> **Goal of the exercise**: Filter the data for lines with the word "import" and copy those lines.

> **Data**:
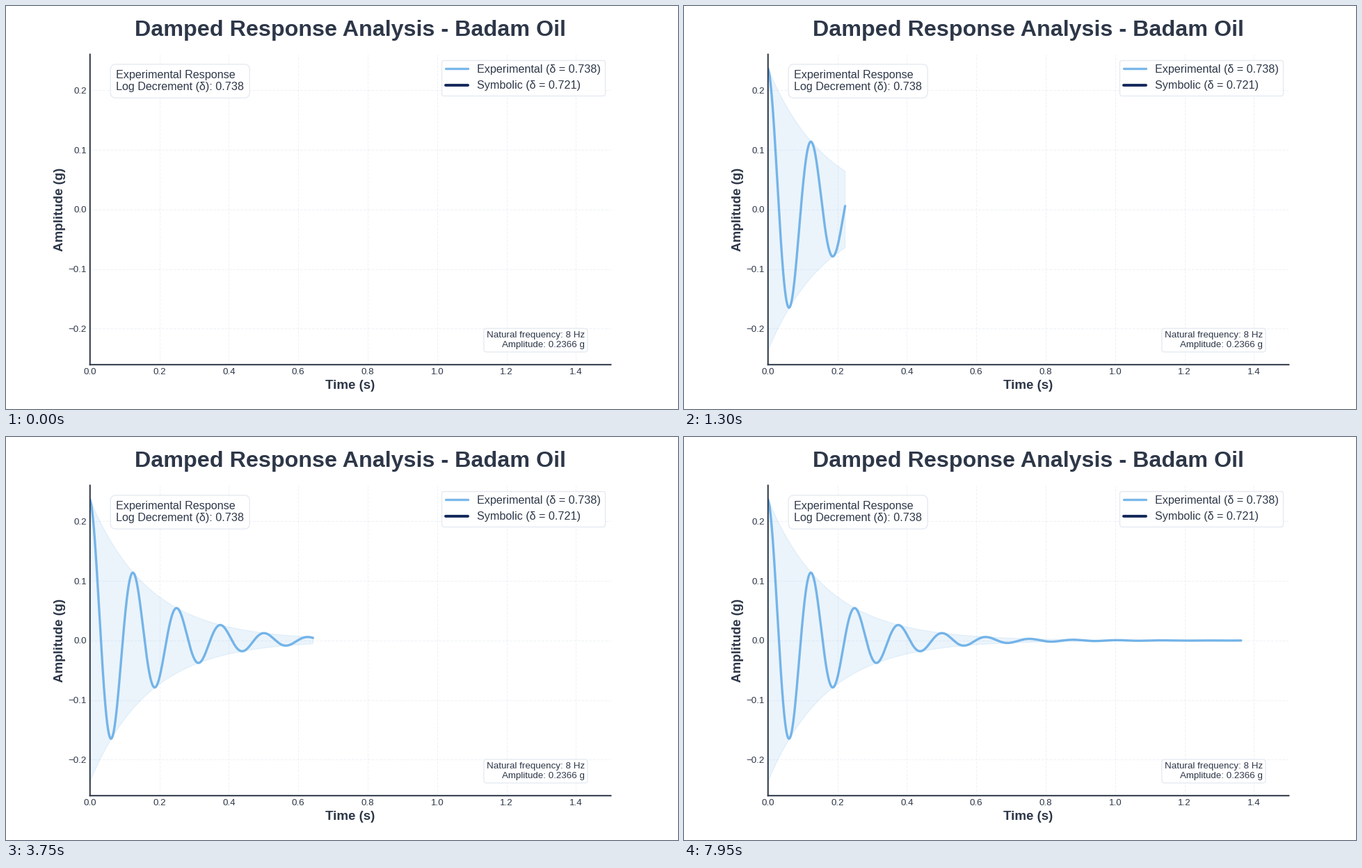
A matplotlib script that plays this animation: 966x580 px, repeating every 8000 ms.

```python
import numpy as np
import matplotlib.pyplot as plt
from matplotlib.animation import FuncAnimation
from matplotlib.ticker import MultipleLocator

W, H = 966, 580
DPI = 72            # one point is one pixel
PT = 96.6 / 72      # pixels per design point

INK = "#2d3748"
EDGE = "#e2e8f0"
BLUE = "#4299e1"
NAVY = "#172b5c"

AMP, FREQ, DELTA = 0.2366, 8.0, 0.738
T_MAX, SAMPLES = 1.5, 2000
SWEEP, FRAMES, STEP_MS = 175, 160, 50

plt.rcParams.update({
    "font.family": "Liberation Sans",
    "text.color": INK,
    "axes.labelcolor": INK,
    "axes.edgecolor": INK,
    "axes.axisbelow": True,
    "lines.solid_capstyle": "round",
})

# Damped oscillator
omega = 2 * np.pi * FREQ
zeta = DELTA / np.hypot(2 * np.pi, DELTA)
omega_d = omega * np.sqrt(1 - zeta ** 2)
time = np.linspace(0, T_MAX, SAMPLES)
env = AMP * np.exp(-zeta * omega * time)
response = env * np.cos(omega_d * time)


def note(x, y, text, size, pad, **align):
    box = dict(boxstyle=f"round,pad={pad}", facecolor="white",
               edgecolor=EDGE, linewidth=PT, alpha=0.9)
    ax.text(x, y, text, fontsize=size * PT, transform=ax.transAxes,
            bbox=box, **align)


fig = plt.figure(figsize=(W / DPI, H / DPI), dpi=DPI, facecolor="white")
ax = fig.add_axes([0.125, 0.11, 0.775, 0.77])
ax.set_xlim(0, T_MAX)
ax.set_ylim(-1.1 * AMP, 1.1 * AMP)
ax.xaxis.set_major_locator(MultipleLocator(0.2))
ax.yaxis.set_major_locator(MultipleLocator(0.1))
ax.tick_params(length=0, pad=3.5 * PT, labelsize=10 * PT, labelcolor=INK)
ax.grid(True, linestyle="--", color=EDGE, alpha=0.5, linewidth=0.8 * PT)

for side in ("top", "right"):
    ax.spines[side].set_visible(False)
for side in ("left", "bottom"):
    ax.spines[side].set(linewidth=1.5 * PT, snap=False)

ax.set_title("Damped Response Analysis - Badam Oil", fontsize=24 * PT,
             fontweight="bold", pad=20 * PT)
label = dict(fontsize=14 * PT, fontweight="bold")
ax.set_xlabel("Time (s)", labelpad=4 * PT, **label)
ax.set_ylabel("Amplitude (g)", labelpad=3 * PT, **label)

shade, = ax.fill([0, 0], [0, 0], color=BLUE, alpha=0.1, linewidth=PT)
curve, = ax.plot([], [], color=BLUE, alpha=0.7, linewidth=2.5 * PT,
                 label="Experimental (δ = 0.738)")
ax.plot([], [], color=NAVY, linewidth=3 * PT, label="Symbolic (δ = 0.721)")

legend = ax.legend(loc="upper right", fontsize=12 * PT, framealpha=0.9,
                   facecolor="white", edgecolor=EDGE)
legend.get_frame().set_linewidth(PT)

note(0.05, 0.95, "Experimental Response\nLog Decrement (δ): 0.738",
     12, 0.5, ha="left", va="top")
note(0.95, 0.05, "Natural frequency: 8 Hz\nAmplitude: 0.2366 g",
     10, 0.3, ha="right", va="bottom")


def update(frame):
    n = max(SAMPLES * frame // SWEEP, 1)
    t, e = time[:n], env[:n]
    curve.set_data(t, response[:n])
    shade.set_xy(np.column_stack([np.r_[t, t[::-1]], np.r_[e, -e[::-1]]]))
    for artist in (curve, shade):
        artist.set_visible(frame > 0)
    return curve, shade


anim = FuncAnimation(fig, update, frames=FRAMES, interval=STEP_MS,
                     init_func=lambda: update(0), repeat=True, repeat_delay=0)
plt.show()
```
==
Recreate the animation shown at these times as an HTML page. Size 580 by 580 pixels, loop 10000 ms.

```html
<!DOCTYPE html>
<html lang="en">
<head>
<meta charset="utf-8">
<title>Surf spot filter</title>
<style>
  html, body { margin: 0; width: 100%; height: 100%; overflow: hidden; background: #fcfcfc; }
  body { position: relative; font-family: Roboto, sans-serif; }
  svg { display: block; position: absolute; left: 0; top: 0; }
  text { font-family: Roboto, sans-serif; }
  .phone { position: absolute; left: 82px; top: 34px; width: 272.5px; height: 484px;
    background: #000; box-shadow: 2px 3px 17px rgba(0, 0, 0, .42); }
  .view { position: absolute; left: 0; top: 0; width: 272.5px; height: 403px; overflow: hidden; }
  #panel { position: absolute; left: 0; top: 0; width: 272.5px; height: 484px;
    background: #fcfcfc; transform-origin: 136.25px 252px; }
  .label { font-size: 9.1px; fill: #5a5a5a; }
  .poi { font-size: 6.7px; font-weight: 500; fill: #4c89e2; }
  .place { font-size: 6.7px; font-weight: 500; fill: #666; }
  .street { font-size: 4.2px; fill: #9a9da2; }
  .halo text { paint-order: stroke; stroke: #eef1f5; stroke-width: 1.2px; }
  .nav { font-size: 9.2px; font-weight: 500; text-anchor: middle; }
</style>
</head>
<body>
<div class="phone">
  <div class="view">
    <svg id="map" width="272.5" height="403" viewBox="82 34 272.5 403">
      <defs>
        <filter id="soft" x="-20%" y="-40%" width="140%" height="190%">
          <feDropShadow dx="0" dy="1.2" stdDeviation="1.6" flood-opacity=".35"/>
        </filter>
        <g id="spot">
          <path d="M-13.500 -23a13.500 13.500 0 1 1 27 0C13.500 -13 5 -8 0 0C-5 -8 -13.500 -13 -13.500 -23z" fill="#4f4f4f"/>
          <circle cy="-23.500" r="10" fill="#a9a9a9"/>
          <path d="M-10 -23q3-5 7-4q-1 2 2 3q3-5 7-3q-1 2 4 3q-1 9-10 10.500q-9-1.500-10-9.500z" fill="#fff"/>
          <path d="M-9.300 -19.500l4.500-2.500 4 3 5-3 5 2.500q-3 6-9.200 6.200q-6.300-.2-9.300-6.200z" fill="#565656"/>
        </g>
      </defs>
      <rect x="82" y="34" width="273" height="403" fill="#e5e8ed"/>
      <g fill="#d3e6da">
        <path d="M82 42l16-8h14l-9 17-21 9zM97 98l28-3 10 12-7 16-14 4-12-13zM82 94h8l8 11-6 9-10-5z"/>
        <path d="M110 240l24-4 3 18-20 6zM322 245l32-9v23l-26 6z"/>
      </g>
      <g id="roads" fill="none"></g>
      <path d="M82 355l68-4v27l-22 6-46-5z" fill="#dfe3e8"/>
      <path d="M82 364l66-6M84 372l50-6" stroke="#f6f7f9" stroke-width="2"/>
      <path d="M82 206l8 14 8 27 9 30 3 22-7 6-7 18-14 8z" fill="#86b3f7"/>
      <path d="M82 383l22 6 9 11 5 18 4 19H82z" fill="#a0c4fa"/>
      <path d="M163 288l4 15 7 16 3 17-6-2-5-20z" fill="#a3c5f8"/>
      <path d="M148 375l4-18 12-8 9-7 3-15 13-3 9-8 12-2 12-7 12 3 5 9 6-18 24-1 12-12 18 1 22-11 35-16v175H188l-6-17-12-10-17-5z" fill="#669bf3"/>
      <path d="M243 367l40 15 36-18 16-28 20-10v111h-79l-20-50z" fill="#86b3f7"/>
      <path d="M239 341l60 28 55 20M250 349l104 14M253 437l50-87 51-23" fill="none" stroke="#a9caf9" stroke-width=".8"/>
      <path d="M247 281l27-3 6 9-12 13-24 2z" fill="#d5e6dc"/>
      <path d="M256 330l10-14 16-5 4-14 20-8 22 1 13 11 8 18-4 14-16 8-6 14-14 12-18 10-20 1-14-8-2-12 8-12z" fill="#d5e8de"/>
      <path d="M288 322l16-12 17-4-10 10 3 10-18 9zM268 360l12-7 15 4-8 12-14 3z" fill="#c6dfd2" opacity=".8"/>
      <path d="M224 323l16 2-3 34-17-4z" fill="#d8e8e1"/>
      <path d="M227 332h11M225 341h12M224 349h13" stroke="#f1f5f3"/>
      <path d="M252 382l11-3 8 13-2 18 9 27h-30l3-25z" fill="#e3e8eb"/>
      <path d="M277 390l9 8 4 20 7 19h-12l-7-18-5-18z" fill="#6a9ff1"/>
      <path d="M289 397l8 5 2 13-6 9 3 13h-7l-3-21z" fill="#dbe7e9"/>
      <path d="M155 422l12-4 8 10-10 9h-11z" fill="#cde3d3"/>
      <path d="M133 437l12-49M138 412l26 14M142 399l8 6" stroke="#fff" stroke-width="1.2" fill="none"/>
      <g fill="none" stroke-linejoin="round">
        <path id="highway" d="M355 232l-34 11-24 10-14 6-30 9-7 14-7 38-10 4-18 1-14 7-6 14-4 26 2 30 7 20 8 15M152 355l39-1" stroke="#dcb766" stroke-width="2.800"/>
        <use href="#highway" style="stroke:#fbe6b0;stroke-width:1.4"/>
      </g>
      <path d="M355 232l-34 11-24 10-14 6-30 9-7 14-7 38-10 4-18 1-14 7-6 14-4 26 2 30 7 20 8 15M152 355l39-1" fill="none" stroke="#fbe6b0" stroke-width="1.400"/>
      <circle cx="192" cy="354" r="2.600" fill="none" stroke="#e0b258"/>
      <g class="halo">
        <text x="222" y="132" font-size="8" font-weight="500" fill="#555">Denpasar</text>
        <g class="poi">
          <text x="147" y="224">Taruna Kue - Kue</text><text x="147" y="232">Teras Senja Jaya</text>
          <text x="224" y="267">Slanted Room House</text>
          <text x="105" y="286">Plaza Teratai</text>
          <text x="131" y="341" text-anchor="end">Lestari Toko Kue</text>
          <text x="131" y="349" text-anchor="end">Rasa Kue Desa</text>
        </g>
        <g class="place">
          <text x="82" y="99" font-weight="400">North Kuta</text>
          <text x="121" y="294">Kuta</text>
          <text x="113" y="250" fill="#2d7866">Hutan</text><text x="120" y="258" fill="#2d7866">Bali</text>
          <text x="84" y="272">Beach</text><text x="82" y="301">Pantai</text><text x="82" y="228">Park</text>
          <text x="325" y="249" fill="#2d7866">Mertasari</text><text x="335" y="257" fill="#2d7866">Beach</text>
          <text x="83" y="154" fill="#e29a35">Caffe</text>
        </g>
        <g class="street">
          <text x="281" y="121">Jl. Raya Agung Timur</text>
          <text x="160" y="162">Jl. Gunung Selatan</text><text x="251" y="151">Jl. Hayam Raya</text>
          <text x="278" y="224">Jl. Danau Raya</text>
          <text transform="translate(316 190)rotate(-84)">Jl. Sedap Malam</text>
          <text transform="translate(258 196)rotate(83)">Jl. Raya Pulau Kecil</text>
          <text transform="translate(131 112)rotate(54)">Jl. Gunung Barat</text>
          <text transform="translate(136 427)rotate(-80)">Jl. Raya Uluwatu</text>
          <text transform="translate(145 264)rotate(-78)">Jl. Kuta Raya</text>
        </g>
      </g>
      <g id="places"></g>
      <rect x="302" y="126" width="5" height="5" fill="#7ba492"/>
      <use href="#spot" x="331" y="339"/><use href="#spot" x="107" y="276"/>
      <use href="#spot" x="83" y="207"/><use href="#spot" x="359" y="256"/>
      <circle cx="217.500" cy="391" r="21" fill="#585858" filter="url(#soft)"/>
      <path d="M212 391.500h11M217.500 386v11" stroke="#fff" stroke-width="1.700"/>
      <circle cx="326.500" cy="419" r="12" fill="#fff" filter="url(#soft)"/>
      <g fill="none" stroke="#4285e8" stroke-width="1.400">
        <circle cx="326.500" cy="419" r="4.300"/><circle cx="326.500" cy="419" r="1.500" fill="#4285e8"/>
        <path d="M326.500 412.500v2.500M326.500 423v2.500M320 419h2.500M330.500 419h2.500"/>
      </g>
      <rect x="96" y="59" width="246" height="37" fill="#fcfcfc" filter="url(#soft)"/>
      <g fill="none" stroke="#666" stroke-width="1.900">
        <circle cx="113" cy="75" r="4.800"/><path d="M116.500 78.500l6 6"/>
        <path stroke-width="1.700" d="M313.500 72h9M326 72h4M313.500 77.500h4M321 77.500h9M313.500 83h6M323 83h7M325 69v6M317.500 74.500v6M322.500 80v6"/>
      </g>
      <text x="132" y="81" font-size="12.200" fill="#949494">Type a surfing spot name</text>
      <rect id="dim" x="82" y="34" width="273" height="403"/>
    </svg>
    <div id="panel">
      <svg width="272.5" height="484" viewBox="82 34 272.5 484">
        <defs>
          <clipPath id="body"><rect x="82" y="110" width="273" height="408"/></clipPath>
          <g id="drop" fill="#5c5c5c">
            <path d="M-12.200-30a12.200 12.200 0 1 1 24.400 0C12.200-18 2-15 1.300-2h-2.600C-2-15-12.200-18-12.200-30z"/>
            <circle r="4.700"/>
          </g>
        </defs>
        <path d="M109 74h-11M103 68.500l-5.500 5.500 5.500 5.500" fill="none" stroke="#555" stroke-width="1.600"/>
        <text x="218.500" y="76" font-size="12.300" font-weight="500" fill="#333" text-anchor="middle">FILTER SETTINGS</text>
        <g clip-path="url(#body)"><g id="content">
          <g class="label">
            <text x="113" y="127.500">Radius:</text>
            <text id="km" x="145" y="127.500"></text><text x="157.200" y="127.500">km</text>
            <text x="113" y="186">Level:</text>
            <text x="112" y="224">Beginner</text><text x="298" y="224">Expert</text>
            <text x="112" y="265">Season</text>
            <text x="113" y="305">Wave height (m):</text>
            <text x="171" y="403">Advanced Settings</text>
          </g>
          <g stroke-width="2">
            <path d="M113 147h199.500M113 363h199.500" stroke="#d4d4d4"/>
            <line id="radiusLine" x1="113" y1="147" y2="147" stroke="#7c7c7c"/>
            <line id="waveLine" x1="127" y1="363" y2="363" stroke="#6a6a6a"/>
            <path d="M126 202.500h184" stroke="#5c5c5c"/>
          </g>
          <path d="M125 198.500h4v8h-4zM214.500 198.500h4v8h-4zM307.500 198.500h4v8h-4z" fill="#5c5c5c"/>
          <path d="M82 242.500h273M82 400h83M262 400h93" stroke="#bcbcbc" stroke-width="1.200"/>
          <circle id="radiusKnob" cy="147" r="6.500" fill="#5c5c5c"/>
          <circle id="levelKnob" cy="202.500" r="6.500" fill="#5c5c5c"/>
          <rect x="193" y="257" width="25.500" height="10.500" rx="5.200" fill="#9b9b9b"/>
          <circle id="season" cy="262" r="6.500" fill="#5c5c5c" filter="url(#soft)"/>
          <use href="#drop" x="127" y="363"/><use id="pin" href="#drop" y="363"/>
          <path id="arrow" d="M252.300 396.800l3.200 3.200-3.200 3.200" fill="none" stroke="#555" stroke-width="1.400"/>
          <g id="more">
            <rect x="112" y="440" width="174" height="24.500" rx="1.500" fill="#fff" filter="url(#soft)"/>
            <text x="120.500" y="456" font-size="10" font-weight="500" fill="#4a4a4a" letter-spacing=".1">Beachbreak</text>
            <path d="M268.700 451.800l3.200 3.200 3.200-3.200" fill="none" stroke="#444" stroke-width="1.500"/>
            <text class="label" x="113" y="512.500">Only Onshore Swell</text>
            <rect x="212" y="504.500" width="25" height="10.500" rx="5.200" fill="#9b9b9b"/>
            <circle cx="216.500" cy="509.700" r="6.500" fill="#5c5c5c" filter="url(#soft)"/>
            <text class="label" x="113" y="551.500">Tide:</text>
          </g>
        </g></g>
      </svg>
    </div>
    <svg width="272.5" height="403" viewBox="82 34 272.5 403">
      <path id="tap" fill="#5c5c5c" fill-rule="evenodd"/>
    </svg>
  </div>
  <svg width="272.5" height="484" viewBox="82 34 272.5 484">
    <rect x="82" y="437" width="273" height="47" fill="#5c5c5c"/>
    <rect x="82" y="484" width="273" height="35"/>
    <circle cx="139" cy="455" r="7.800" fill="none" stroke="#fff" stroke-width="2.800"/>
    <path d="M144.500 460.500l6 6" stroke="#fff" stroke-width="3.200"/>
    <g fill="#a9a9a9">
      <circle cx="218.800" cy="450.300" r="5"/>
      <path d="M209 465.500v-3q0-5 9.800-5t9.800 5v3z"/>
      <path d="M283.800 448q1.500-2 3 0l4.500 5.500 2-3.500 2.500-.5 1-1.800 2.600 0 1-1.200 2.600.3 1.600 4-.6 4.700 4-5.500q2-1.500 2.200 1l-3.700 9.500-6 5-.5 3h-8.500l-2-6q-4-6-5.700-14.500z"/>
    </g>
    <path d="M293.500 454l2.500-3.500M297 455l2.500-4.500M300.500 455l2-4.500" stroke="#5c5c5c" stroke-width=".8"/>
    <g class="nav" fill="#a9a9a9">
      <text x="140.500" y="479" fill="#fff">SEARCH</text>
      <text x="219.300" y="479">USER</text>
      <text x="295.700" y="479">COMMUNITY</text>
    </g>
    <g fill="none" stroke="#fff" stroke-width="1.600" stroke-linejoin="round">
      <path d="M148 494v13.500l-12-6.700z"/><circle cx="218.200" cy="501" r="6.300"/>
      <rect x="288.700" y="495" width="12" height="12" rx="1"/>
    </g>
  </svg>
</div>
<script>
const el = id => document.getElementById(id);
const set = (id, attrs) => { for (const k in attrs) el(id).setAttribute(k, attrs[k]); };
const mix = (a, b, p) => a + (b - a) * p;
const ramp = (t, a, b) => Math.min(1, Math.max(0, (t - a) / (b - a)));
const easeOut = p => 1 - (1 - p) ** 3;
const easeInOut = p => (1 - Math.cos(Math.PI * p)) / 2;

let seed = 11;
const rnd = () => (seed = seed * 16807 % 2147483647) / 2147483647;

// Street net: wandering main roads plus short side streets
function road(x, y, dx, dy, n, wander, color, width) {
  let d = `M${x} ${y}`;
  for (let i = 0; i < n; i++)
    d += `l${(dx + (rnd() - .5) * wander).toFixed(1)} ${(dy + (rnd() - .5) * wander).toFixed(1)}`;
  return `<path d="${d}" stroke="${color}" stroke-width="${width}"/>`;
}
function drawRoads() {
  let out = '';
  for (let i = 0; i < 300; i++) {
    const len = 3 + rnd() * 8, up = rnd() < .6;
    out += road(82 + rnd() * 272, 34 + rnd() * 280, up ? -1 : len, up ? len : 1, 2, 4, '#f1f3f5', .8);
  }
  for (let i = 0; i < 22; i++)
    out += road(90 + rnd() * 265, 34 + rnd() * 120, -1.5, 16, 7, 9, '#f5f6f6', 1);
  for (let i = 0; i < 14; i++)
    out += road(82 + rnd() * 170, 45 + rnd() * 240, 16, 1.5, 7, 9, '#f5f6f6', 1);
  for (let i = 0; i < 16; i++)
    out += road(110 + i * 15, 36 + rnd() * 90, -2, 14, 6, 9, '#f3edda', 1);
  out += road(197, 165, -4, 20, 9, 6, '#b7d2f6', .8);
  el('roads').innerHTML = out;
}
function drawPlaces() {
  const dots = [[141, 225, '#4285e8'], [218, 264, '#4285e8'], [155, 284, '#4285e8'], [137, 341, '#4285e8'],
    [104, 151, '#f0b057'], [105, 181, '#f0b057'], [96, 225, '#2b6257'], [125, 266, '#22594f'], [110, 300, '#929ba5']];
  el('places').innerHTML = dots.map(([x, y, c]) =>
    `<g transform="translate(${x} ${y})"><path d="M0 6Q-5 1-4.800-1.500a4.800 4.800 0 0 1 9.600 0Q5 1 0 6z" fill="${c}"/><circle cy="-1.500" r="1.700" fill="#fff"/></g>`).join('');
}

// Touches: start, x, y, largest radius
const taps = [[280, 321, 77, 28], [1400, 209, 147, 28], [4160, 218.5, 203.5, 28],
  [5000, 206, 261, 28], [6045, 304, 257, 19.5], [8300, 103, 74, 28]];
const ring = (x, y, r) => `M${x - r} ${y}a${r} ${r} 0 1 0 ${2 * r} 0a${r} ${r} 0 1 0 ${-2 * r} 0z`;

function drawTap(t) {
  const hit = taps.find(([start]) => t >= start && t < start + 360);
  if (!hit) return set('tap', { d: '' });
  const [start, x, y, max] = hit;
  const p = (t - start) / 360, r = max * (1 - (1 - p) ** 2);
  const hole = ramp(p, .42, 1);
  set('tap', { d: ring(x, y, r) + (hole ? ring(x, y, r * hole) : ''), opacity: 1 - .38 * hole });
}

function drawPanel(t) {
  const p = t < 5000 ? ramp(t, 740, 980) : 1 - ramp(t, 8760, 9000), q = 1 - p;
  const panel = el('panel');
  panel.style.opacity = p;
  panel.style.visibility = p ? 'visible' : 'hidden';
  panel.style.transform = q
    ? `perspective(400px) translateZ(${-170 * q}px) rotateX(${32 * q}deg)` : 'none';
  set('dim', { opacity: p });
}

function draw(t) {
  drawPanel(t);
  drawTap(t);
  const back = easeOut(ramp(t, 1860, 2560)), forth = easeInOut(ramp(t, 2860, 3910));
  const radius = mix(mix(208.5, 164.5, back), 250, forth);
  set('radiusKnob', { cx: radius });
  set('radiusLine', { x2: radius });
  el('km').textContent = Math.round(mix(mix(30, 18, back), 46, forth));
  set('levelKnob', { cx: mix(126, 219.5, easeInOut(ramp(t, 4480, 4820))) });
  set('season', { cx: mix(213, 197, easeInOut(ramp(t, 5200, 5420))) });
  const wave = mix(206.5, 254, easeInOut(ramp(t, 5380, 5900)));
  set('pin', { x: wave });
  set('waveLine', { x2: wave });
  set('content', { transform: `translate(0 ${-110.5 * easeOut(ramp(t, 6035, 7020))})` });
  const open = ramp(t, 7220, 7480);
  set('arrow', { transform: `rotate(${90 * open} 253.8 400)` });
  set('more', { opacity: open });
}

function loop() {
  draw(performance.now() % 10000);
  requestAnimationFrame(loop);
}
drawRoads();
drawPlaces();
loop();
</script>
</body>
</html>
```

> **Output below**:
import numpy as np
import matplotlib.pyplot as plt
from matplotlib.animation import FuncAnimation
from matplotlib.ticker import MultipleLocator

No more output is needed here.